Description of the task »
For the copy, please give all of the data again exactly and leave the pictures out.

START Records supplied

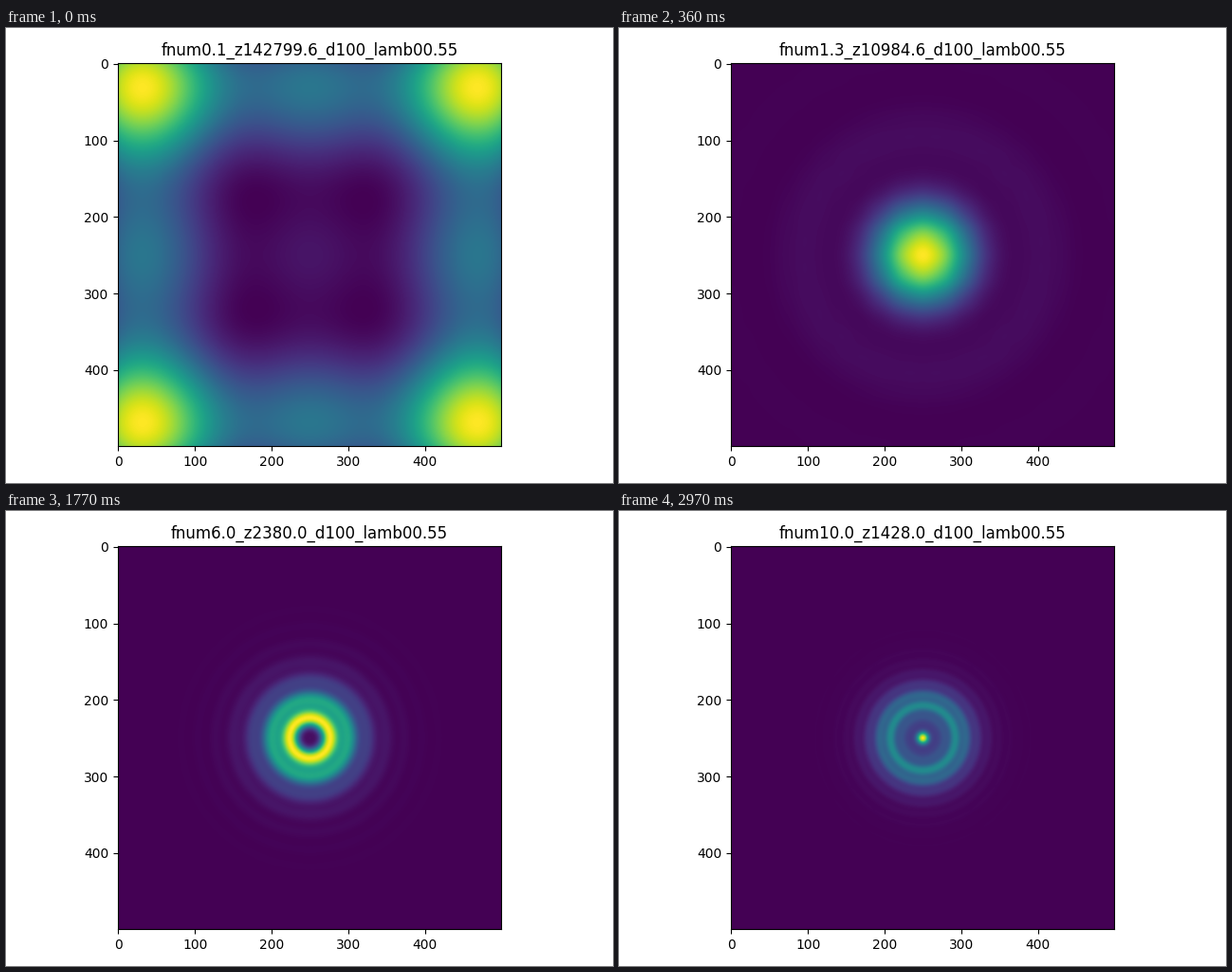
Recreate the animation shown at these times as a matplotlib script. Size 640 by 480 pixels, loop 3 s.

```python
import numpy as np
import matplotlib.pyplot as plt
from matplotlib.animation import FuncAnimation

FRAMES = 100
PIXELS = 500
WIDTH = 300.0      # simulated window, micrometres
DIAMETER = 100
LAMB = 0.55        # wavelength, micrometres
PI = 3.141592

step = WIDTH / PIXELS
axis = (np.arange(PIXELS) - PIXELS // 2) * step
x, y = np.meshgrid(axis, axis)
aperture = (x**2 + y**2 <= (DIAMETER / 2) ** 2).astype(float)

# Zero padding to twice the window halves the frequency step. The aperture
# is even, so cosines are enough for the transform and its inverse.
freq_step = 1 / (2 * WIDTH)
freq = np.arange(PIXELS) * freq_step
basis = np.cos(2 * np.pi * np.outer(axis, freq))
weight = np.where(freq > 0, 2.0, 1.0)
spectrum = np.outer(weight, weight) * (basis.T @ aperture @ basis)


def distance(fnum):
    return PI * (DIAMETER / 2) ** 2 / (LAMB * fnum)


def intensity(z):
    """Band-limited angular spectrum propagation over distance z."""
    limit = 1 / (LAMB * np.hypot(2 * freq_step * z, 1))
    n = np.count_nonzero(freq < limit)
    f_sq = freq[:n] ** 2
    kz = 2 * np.pi * np.sqrt(1 / LAMB**2 - f_sq[:, None] - f_sq + 0j)
    waves = basis[:, :n]
    field = waves @ (spectrum[:n, :n] * np.exp(1j * kz * z)) @ waves.T
    return np.abs(field) ** 2


fig, ax = plt.subplots(figsize=(6.4, 4.8), dpi=100)
image = ax.imshow(np.zeros((PIXELS, PIXELS)), cmap="viridis")
title = ax.set_title("")


def update(i):
    fnum = (i + 1) / 10
    z = distance(fnum)
    image.set_data(intensity(z))
    image.autoscale()
    title.set_text(f"fnum{fnum:.1f}_z{z:.1f}_d{DIAMETER}_lamb0{LAMB}")
    return image, title


update(0)
fig.tight_layout()
anim = FuncAnimation(fig, update, frames=FRAMES, interval=30,
                     repeat=True, repeat_delay=0)
plt.show()
```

END Records supplied

Your solution »
Recreate the animation shown at these times as a matplotlib script. Size 640 by 480 pixels, loop 3 s.

```python
import numpy as np
import matplotlib.pyplot as plt
from matplotlib.animation import FuncAnimation

FRAMES = 100
PIXELS = 500
WIDTH = 300.0      # simulated window, micrometres
DIAMETER = 100
LAMB = 0.55        # wavelength, micrometres
PI = 3.141592

step = WIDTH / PIXELS
axis = (np.arange(PIXELS) - PIXELS // 2) * step
x, y = np.meshgrid(axis, axis)
aperture = (x**2 + y**2 <= (DIAMETER / 2) ** 2).astype(float)

# Zero padding to twice the window halves the frequency step. The aperture
# is even, so cosines are enough for the transform and its inverse.
freq_step = 1 / (2 * WIDTH)
freq = np.arange(PIXELS) * freq_step
basis = np.cos(2 * np.pi * np.outer(axis, freq))
weight = np.where(freq > 0, 2.0, 1.0)
spectrum = np.outer(weight, weight) * (basis.T @ aperture @ basis)


def distance(fnum):
    return PI * (DIAMETER / 2) ** 2 / (LAMB * fnum)


def intensity(z):
    """Band-limited angular spectrum propagation over distance z."""
    limit = 1 / (LAMB * np.hypot(2 * freq_step * z, 1))
    n = np.count_nonzero(freq < limit)
    f_sq = freq[:n] ** 2
    kz = 2 * np.pi * np.sqrt(1 / LAMB**2 - f_sq[:, None] - f_sq + 0j)
    waves = basis[:, :n]
    field = waves @ (spectrum[:n, :n] * np.exp(1j * kz * z)) @ waves.T
    return np.abs(field) ** 2


fig, ax = plt.subplots(figsize=(6.4, 4.8), dpi=100)
image = ax.imshow(np.zeros((PIXELS, PIXELS)), cmap="viridis")
title = ax.set_title("")


def update(i):
    fnum = (i + 1) / 10
    z = distance(fnum)
    image.set_data(intensity(z))
    image.autoscale()
    title.set_text(f"fnum{fnum:.1f}_z{z:.1f}_d{DIAMETER}_lamb0{LAMB}")
    return image, title


update(0)
fig.tight_layout()
anim = FuncAnimation(fig, update, frames=FRAMES, interval=30,
                     repeat=True, repeat_delay=0)
plt.show()
```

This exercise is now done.